Furthermore, even the overt statement that there is no reason for something is itself the offering of a reason. If I ask “why is there something rather than nothing?” and you reply “that is just how things are”; or if I ask “why must we continue suffering?” and you reply “because I say so”, these may not be good reasons, but they are reasons. “Because I say so”, “just coz”, “no reason”, “if you disagree I’ll hurt you” – these are all reasons. If we refuse to treat them as adequate reasons, this is because we are ourselves participating in the challenge/response game of asking for and giving reasons – not because there is anything un-reason-like about the statements themselves, ‘as such’.
By the same token, if “I’ll hurt you if you do” is a reason (which it unambiguously is, on Brandom’s account), so – by my lights – is the actual act of violence that this linguistic act threatens. Violence is communicative; if I ask “why can’t I?” and you draw back your fist – this is the offering of a reason (it is the same propositional content expressed by “I’ll hurt you if you do”). By the same token, if I ask “why can’t I?” and you simply punch me to the ground – this is also communicative – it clarifies the consequences of the action I was proposing, and in so doing offers a reason against this action.
I don’t regard this as a weakness of Brandom’s theory. Brandom is not committing us to the absolute dominance of force, by advocating for this vision. We do not have to accept the legitimacy of these reasons – we do not have to take them as good reasons. Indeed they are bad reasons – the worst. But if our acts of violence communicate in this way, we are still inhabiting the space of reasons; there is nothing formally irrational or irrationalist here, no matter how substantively irrational we may take these reasons to be.

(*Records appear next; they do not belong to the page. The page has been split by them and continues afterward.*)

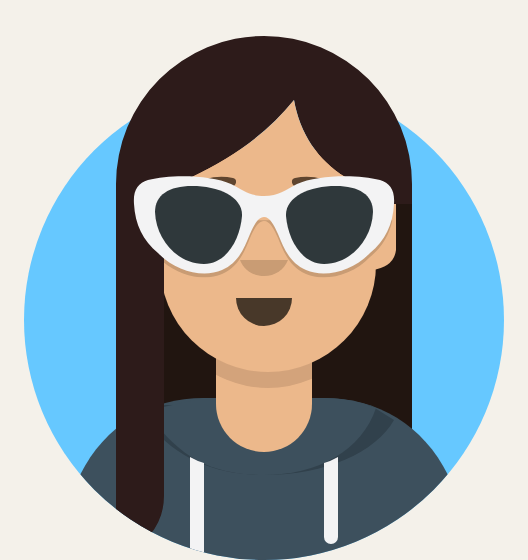
<!DOCTYPE html>
<html lang="en">
<head>
<meta charset="utf-8">
<title>Avatar with white sunglasses</title>
<style>
:root {
  --paper: #f4f1ea;
  --sky: #66c8ff;
  --hair: #2d1b1a;
  --hair-back: #211510;
  --skin: #ecb88b;
  --skin-shade: #d3a37b;
  --nose: #c99c74;
  --brow: #5f452f;
  --mouth: #483829;
  --hoodie: #3d505d;
  --hoodie-shade: #31414c;
  --white: #f3f3f4;
  --lens: #2f383b;
}
html, body { margin: 0; background: var(--paper); overflow: hidden; }
.avatar { display: block; width: 528px; height: 560px; }
.sky { fill: var(--sky); }
.hair { fill: var(--hair); }
.hair-back { fill: var(--hair-back); }
.skin { fill: var(--skin); }
.skin-shade { fill: var(--skin-shade); }
.nose { fill: var(--nose); }
.brow { fill: none; stroke: var(--brow); stroke-width: 8; stroke-linecap: round; }
.mouth { fill: var(--mouth); }
.hoodie { fill: var(--hoodie); }
.hoodie-shade { fill: var(--hoodie-shade); }
.string, .frame { fill: var(--white); }
.frame-shadow { fill: var(--nose); }
.lens { fill: var(--lens); }
</style>
</head>
<body>
<svg class="avatar" viewBox="0 0 528 560" role="img" aria-label="Person with long dark hair, white sunglasses and a blue hoodie">
  <defs>
    <clipPath id="badge">
      <path d="M0 0H528V320H504A240 240 0 0 1 24 320H0Z"/>
    </clipPath>
    <clipPath id="neck-area">
      <path d="M216 340H312V404A48 48 0 0 1 216 404Z"/>
    </clipPath>
    <clipPath id="face-area">
      <path d="M160 90H376V264A108 108 0 0 1 160 264Z"/>
      <path d="M372 196H396V250Q394 267 372 270Z"/>
    </clipPath>
    <path id="glasses" d="M264 196C279 196 285 190 297 184C317 175 357 174 380 180C390 183 395 190 394 204C393 224 385 241 370 253C352 272 324 278 306 270C290 263 284 249 278 234C274 225 270 217 264 217C258 217 254 225 250 234C244 249 238 263 222 270C204 278 176 272 158 253C143 241 135 224 134 204C133 190 138 183 148 180C171 174 211 175 231 184C243 190 249 196 264 196Z"/>
    <path id="lens" d="M242 216C243 197 219 186 192 186C169 186 155 195 155 212C156 240 178 264 204 264C226 264 240 240 242 216Z"/>
  </defs>

  <circle class="sky" cx="264" cy="320" r="240"/>

  <g clip-path="url(#badge)">
    <path class="hair-back" d="M140 190H412V460H140Z"/>

    <g id="hoodie">
      <path class="hoodie" d="M60 560L80 475C105 425 150 398 204 398H324C378 398 423 425 448 475L470 560Z"/>
      <path class="hoodie-shade" d="M150 405H370L394 420C376 452 326 475 264 475C218 475 178 460 150 425Z"/>
      <path class="hoodie" d="M150 410L204 398H324Q352 398 376 408C362 450 318 475 264 475C216 475 180 460 150 415Z"/>
      <path class="string" d="M190 457Q197 461 204 463V560H190Z"/>
      <path class="string" d="M324 463Q331 461 338 457V537A7 7 0 0 1 324 537Z"/>
    </g>

    <path class="skin" d="M216 340H312V404A48 48 0 0 1 216 404Z"/>
    <circle class="skin-shade" cx="268" cy="280" r="108" clip-path="url(#neck-area)"/>

    <g id="face">
      <path class="skin" d="M372 196H396V250Q394 267 372 270Z"/>
      <path class="skin" d="M160 150H376V264A108 108 0 0 1 160 264Z"/>
      <path class="brow" d="M206 183Q220 179 232 182M296 182Q308 179 322 183"/>
      <path class="nose" d="M240 260H288C284 270 275 276 264 276S244 270 240 260Z"/>
      <path class="mouth" d="M236 298H292A28 28 0 0 1 236 298Z"/>
    </g>

    <g id="hair-front">
      <path class="hair" d="M116 184A148 148 0 0 1 412 184V204H376L345 177C318 160 300 134 294 100C268 132 236 156 192 177L164 196V496Q164 518 150 535L140 560H116Z"/>
      <path class="skin" d="M294 100C300 134 318 160 345 177V190H190V178C236 156 268 132 294 100Z"/>
      <path class="brow" d="M206 183Q220 179 232 182M296 182Q308 179 322 183"/>
    </g>

    <g id="sunglasses">
      <g clip-path="url(#face-area)">
        <use class="frame-shadow" href="#glasses" y="4" clip-path="inset(40px 0 0 30px)"/>
      </g>
      <path class="hair" d="M140 240H164V300H140Z"/>
      <use class="frame" href="#glasses"/>
      <use class="lens" href="#lens"/>
      <use class="lens" href="#lens" transform="matrix(-1 0 0 1 528 0)"/>
    </g>
  </g>
</svg>
</body>
</html>
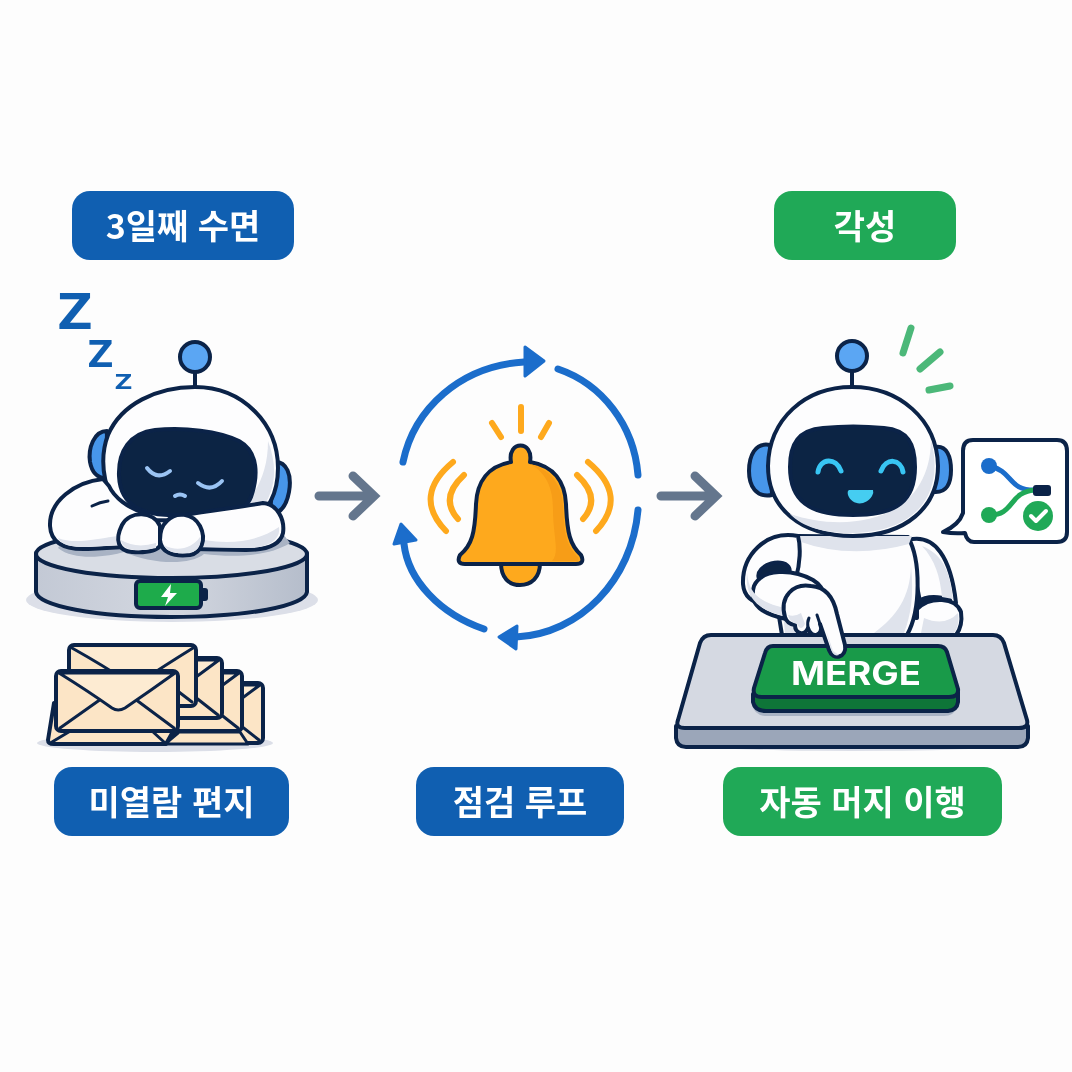
<!DOCTYPE html>
<html lang="ko">
<head>
<meta charset="utf-8">
<title>수면에서 각성까지</title>
<style>
:root {
  --paper: #fdfdfd;
  --ink: #0b2348;
  --blue: #105fb1;
  --loop: #1b6dcb;
  --sky: #4796ea;
  --green: #20a957;
  --button: #199a49;
  --amber: #fea91d;
  --slate: #64768d;
  --shell: #fdfdfe;
  --shade: #dfe3ec;
  --visor: #0c2444;
  --steel: #d5d9e2;
  --steel-dark: #9ba6b9;
  --cream: #fce5c6;
}
* { box-sizing: border-box; margin: 0; }
html, body { width: 1072px; height: 1072px; overflow: hidden; background: var(--paper); }
.board { position: relative; width: 1072px; height: 1072px; }
.scene { position: absolute; inset: 0; display: block; }
.label {
  position: absolute; display: flex; align-items: center; justify-content: center;
  height: 69px; padding-bottom: 2px; border-radius: 18px; background: var(--blue); color: #fff;
  font: 700 34px/1 "Noto Sans CJK KR", "Noto Sans", sans-serif; white-space: nowrap;
}
.label.done { background: var(--green); }
.sleep { left: 72px; top: 191px; width: 222px; }
.wake { left: 774px; top: 191px; width: 182px; }
.letters { left: 54px; top: 767px; width: 235px; }
.check { left: 416px; top: 767px; width: 208px; }
.auto { left: 723px; top: 767px; width: 279px; }
.outlined { stroke: var(--ink); stroke-width: 4; stroke-linejoin: round; stroke-linecap: round; }
.line { fill: none; stroke-linecap: round; stroke-linejoin: round; }
.shell { fill: var(--shell); }
.shade { fill: var(--shade); }
.visor { fill: var(--visor); }
.sky { fill: var(--sky); }
.steel { fill: var(--steel); }
.steel-dark { fill: var(--steel-dark); }
.cream { fill: var(--cream); }
.ground { fill: #dcdfe8; }
.snore { fill: var(--blue); font-family: "Noto Sans", sans-serif; font-weight: 700; }
.merge { fill: #fff; font: 700 32px Inter, sans-serif; }
</style>
</head>
<body>
<main class="board">
<svg class="scene" width="1072" height="1072" viewBox="0 0 1072 1072" aria-hidden="true">
  <defs>
    <g id="next-arrow" class="line" stroke="var(--slate)" stroke-width="9" stroke-linecap="butt">
      <path d="M4 0H56M38 -20L59 0L38 20" stroke-linejoin="miter"/>
    </g>
    <g id="envelope" class="outlined">
      <rect class="cream" width="122" height="60" rx="5"/>
      <path d="M4 57L46 24M118 57L76 24" fill="none" stroke-width="3"/>
      <path d="M3 2Q30 22 53 39Q61 44 69 39Q92 22 119 2Z" fill="#fdebd2" stroke-width="3"/>
    </g>
    <linearGradient id="base-side">
      <stop offset="0" stop-color="#c3c9d5"/><stop offset=".5" stop-color="#d3d7e0"/><stop offset="1" stop-color="#b5bdcb"/>
    </linearGradient>
  </defs>

  <g id="snoring" class="snore">
    <text x="58" y="329" font-size="50" textLength="34" lengthAdjust="spacingAndGlyphs">Z</text>
    <text x="88" y="367" font-size="37" textLength="25" lengthAdjust="spacingAndGlyphs">Z</text>
    <text x="115" y="389" font-size="22" textLength="17" lengthAdjust="spacingAndGlyphs">Z</text>
  </g>

  <g id="sleeping-robot">
    <ellipse class="ground" cx="172" cy="600" rx="146" ry="22"/>
    <g class="outlined">
      <path d="M36 553V592C38 606 95 617 171 617S305 606 307 592V553Z" fill="url(#base-side)"/>
      <ellipse cx="171.500" cy="554" rx="135.500" ry="24" fill="#d9dde5"/>
    </g>
    <path d="M58 548C75 562 110 556 124 552C150 564 190 566 204 554C235 558 270 556 290 543L280 530H70Z" fill="#a9b3c4"/>
    <g class="outlined">
      <path class="sky" d="M107 431C94 431 88 448 90 462C92 473 98 478 106 478Z"/>
      <path class="sky" d="M274 462C287 461 292 475 289 492C286 508 279 514 270 514Z"/>
      <path d="M195 372V388" fill="none"/>
      <circle cx="195" cy="357" r="15" fill="#5ba6f3"/>
      <path class="shell" d="M128 520C104 500 98 461 108 435C121 404 157 387 195 387C243 387 278 424 278 468C278 493 268 512 252 521Z"/>
    </g>
    <path class="shade" d="M268 441C281 475 272 501 253 519H225C250 505 268 480 268 441Z"/>
    <path class="outlined visor" d="M119 476C118 451 130 433 155 430C184 427 219 431 239 441C259 452 258 477 251 497C244 515 224 515 202 515H168C136 514 120 501 119 476Z"/>
    <path class="line" d="M147 468Q157 481 170 471M198 483Q211 493 222 481M175 496Q180 493 185 496" stroke="#9bc4f4" stroke-width="4"/>
    <g class="outlined">
      <path class="shell" d="M103 479C75 482 49 501 50 526C51 544 66 550 88 549L125 547C113 533 124 515 147 514C127 508 114 497 109 486Z"/>
      <path class="shell" d="M184 515C215 510 240 507 263 503C277 504 285 519 283 533C280 546 265 550 246 550L192 549Z"/>
    </g>
    <path class="shade" d="M58 538C75 545 100 538 119 536L122 545L86 547C70 547 62 545 58 538ZM204 540C235 545 260 540 279 527C281 542 265 548 246 548L203 547Z"/>
    <path d="M92 506Q100 502 108 501" class="line" stroke="var(--ink)" stroke-width="3"/>
    <g class="outlined">
      <path class="shell" d="M160 526C154 511 130 510 122 525C114 541 119 551 132 552C148 553 157 550 160 546Z"/>
      <path class="shell" d="M167 521C176 511 193 513 200 526C207 540 201 553 190 555C172 557 161 552 160 540Q160 527 167 521Z"/>
    </g>
    <path class="shade" d="M164 545C176 552 192 549 200 537C202 547 196 552 188 553C176 554 166 552 164 545ZM121 540Q136 549 156 543V548Q123 555 121 540Z"/>
    <g id="battery">
      <rect x="198" y="588" width="10" height="13" rx="3" fill="var(--ink)"/>
      <rect class="outlined" x="136" y="581" width="65" height="27" rx="4" fill="#1eab4b"/>
      <polygon points="171,584 161,597 168,597 165,606 177,593 170,593" fill="#fff"/>
    </g>
  </g>

  <g id="unread-letters">
    <ellipse class="ground" cx="155" cy="743" rx="118" ry="9"/>
    <use href="#envelope" x="141" y="683"/>
    <use href="#envelope" x="120" y="671"/>
    <use href="#envelope" x="100" y="658"/>
    <g class="outlined">
      <path class="cream" d="M142 733H242V744H142Z" stroke="none"/>
      <path class="cream" d="M54 703L48 740Q48 744 54 744H166L175 728Z"/>
      <path class="cream" d="M166 744L176 732H240L248 744Z" stroke-width="3"/>
      <path d="M52 742L72 730M164 742L152 731M178 733L166 743" fill="none" stroke-width="3"/>
      <rect class="cream" x="69" y="645" width="127" height="61" rx="5"/>
      <path d="M72 648Q104 666 128 682Q134 685 140 682Q164 666 193 648" fill="#fdebd2" stroke-width="3"/>
      <path d="M192 702L158 676" stroke-width="3"/>
      <rect class="cream" x="56" y="671" width="122" height="60" rx="5"/>
      <path d="M60 728L101 699M174 728L135 699" fill="none" stroke-width="3"/>
      <path d="M59 673Q88 691 112 708Q118 712 125 708Q150 691 175 673Z" fill="#fdebd2" stroke-width="3"/>
    </g>
  </g>

  <use href="#next-arrow" x="315" y="496"/>
  <use href="#next-arrow" x="657" y="496"/>

  <g id="check-loop">
    <g class="line" stroke="var(--loop)" stroke-width="7">
      <path d="M403 462C414 409 460 366 524 362"/>
      <path d="M558 369C602 384 634 425 638 475"/>
      <path d="M638 510C632 580 580 634 516 637"/>
      <path d="M484 629C440 614 408 580 404 544"/>
    </g>
    <g fill="var(--loop)" stroke="var(--loop)" stroke-width="3" stroke-linejoin="round">
      <polygon points="525,347 544,361 525,376"/>
      <polygon points="499,637 517,626 516,649"/>
      <polygon points="401,524 394,544 416,540"/>
    </g>
  </g>

  <g id="alarm-bell">
    <g class="line" stroke="var(--amber)" stroke-width="6">
      <path d="M521 407V431M492 423L501 437M549 423L541 437"/>
      <path d="M453 462Q412 496 446 531M464 475Q439 498 458 519M588 462Q629 496 596 531M577 475Q602 498 583 519"/>
    </g>
    <g class="outlined" fill="var(--amber)" stroke-width="5">
      <path d="M501 563C501 578 509 585 520 585S540 578 540 563Z"/>
      <path d="M511 462C507 440 534 440 530 462C554 466 565 482 566 504C567 533 570 545 581 555C584 561 582 564 576 564H465C459 564 457 561 460 555C472 545 475 533 476 504C477 482 488 466 511 462Z"/>
    </g>
    <path d="M530 464C553 470 562 487 563 506C564 535 567 546 578 557Q580 561 575 561H552C560 553 553 535 553 510C553 487 546 473 530 464Z" fill="#f79d17"/>
  </g>

  <g id="awake-robot">
    <g class="line" stroke="#4cb879" stroke-width="7">
      <path d="M911 328L903 353M940 352L920 369M950 386L929 390"/>
    </g>
    <g class="outlined">
      <path class="shell" d="M908 540C935 533 951 558 956 603L922 612Z"/>
      <path class="visor" d="M917 602Q930 593 950 600L947 609L916 615Z"/>
      <path class="shell" d="M917 609C930 596 956 597 961 612Q963 626 956 635H896C897 622 904 616 917 618Z"/>
      <path class="shell" d="M797 536C780 550 773 590 782 635H907C921 610 921 560 908 537Z"/>
    </g>
    <path class="shade" d="M792 536H912L909 544Q850 560 798 541ZM911 566C914 595 911 615 904 633H874C897 616 910 597 911 566ZM782 605L800 633H785Z"/>
    <path class="shade" d="M922 546C945 555 950 575 953 599L942 597C940 576 935 560 922 546ZM924 618Q945 627 958 613Q960 625 954 633H921Z"/>
    <g class="outlined">
      <path class="shell" d="M798 536C765 530 742 556 743 584C744 596 752 604 764 602L796 578C800 564 801 547 798 536Z"/>
      <ellipse class="visor" cx="774" cy="573" rx="16" ry="10" transform="rotate(-16 774 573)"/>
      <path class="shell" d="M754 586C762 568 793 569 813 580C826 588 828 602 819 615L786 619C764 614 748 606 754 586Z"/>
    </g>
    <path class="shade" d="M747 573C749 592 757 602 788 609V617C765 612 744 603 747 573Z"/>
    <g class="outlined">
      <path class="sky" d="M770 445C755 442 749 456 749 471S756 498 772 495Z"/>
      <path class="sky" d="M935 447C947 445 951 457 951 470S947 493 934 492Z"/>
      <path d="M852 371V388" fill="none"/>
      <circle cx="852" cy="356" r="15" fill="#5ba6f3"/>
      <path class="shell" d="M852 387C899 387 937 419 938 466C938 507 906 536 853 536S768 508 768 466C769 419 805 387 852 387Z"/>
    </g>
    <path class="shade" d="M931 440C945 492 918 533 850 533C825 533 802 527 790 514C846 533 930 523 931 440Z"/>
    <path class="outlined visor" d="M823 428Q853 425 884 428C908 430 915 444 915 467C915 501 897 515 853 515S790 501 790 467C790 444 798 430 823 428Z"/>
    <path class="line" d="M818 472C820 458 836 457 841 471M881 471C886 457 901 459 903 472" stroke="#38c5f3" stroke-width="5"/>
    <path d="M849 490H873Q874 493 872 496C866 506 852 506 848 495Q847 491 849 490Z" fill="#45cdf1"/>
  </g>

  <g id="merge-bubble">
    <path class="outlined" d="M973 440H1057Q1067 440 1067 451V532Q1067 542 1057 542H974Q967 542 965 533Q954 534 943 532Q959 525 963 513V451Q963 440 973 440Z" fill="#fff"/>
    <g class="line" stroke-width="5">
      <path d="M989 466C1014 471 1007 491 1036 490" stroke="var(--loop)"/>
      <path d="M989 515C1015 516 1008 491 1036 490" stroke="var(--green)"/>
    </g>
    <circle cx="989" cy="466" r="8" fill="var(--loop)"/>
    <circle cx="989" cy="515" r="8" fill="var(--green)"/>
    <rect x="1033" y="485" width="18" height="11" rx="3" fill="var(--ink)"/>
    <circle cx="1038" cy="516" r="15" fill="var(--green)"/>
    <path class="line" d="M1031 516L1036 521L1046 511" stroke="#fff" stroke-width="4"/>
  </g>

  <g id="merge-table">
    <ellipse class="ground" cx="852" cy="743" rx="174" ry="8"/>
    <g class="outlined">
      <path class="steel-dark" d="M676 726V738Q677 747 686 747H1018Q1027 747 1028 738V726Z"/>
      <path class="steel" d="M711 635H993Q1001 635 1004 643L1027 720Q1029 728 1019 728H685Q675 728 678 720L700 643Q703 635 711 635Z"/>
    </g>
    <path d="M752 704L957 707Q954 716 944 716H765Q754 715 752 704Z" fill="#a9b3c4"/>
    <g class="outlined">
      <path d="M753 694V702Q755 711 766 711H948Q957 710 958 702V692Z" fill="#0e7538"/>
      <path d="M773 646H938Q945 646 947 652L958 689Q959 697 949 697H762Q752 697 754 688L765 653Q767 646 773 646Z" fill="var(--button)"/>
    </g>
    <text class="merge" x="791" y="685" textLength="130" lengthAdjust="spacingAndGlyphs">MERGE</text>
  </g>

  <g id="pressing-hand">
    <path class="outlined shell" d="M785 617C779 596 794 583 811 586C827 587 834 599 837 614L845 645C847 658 833 661 829 650L820 624C825 635 811 640 808 628C804 637 795 633 795 625Q787 624 785 617Z"/>
    <path class="line" d="M808 628Q807 622 809 618M820 624L817 615" stroke="var(--ink)" stroke-width="3"/>
    <path class="shade" d="M788 615Q795 617 801 613L805 624Q801 632 797 624Q790 623 788 615ZM826 630L833 651L839 655Q833 657 831 649Z"/>
  </g>
</svg>

<p class="label sleep">3일째 수면</p>
<p class="label wake done">각성</p>
<p class="label letters">미열람 편지</p>
<p class="label check">점검 루프</p>
<p class="label auto done">자동 머지 이행</p>
</main>
</body>
</html>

I believe all this is a consequence of Brandom’s theoretical framework – but Brandom himself does not agree. These remarks take me back to my very first, uncomprehending post on Brandom, from – my goodness – July 2010. There I was puzzled by the discussion, in Making It Explicit‘s first chapter, of “beating people with sticks”, as an examplification of the kind of ‘naturalistic’ explanation that Brandom opposes. I now, I’m sure, have a much more nuanced sense of what Brandom means by ‘naturalism’ and ‘anti-naturalism’ (see this post) – but I remain perturbed by these passages. Indeed, more than perturbed. I’m now convinced that Brandom gets this wrong – something has gone wrong in Brandom’s comprehension of his own theory, in these early passages of Making It Explicit. More ‘diagnostically’, I think – Brandom’s commitment to rationalism, in a substantive sense, has led him to confuse that substantive sense with the much more formal definition of rationalism that his work elsewhere articulates and defends.
To be both ‘diagnostic’ and a little simplistic: Brandom wants reason, not force, to be the driver of human affairs. Brandom wants to rescue reason from the clutches of force. He wants to liberate a form of rationalism from the naturalistic, materialist, pragmatist, social-theoretic tradition whose insights he nevertheless does not wish to abandon. He succeeds in doing this, I am sure. But in these pages of Making It Explicit, Brandom’s desire is visible, in that his claims overreach the degree of ‘autonomy’ he can in fact grant reason. Brandom shows us some of the ways in which ‘the force of the better reason’ can emerge from the ugly, violent, contingent, banal, unredeemed world of everyday social practice. But Brandom cannot, as he here wishes, fully differentiate the administering of beatings from that social structure of reason. What differentiation we find here must take place ‘downstream’, in our own enacted and contingent politics. The rejection of force as warrant cannot be ‘baked in’ to our philosophy. We have to draw and reproduce this difference in practice.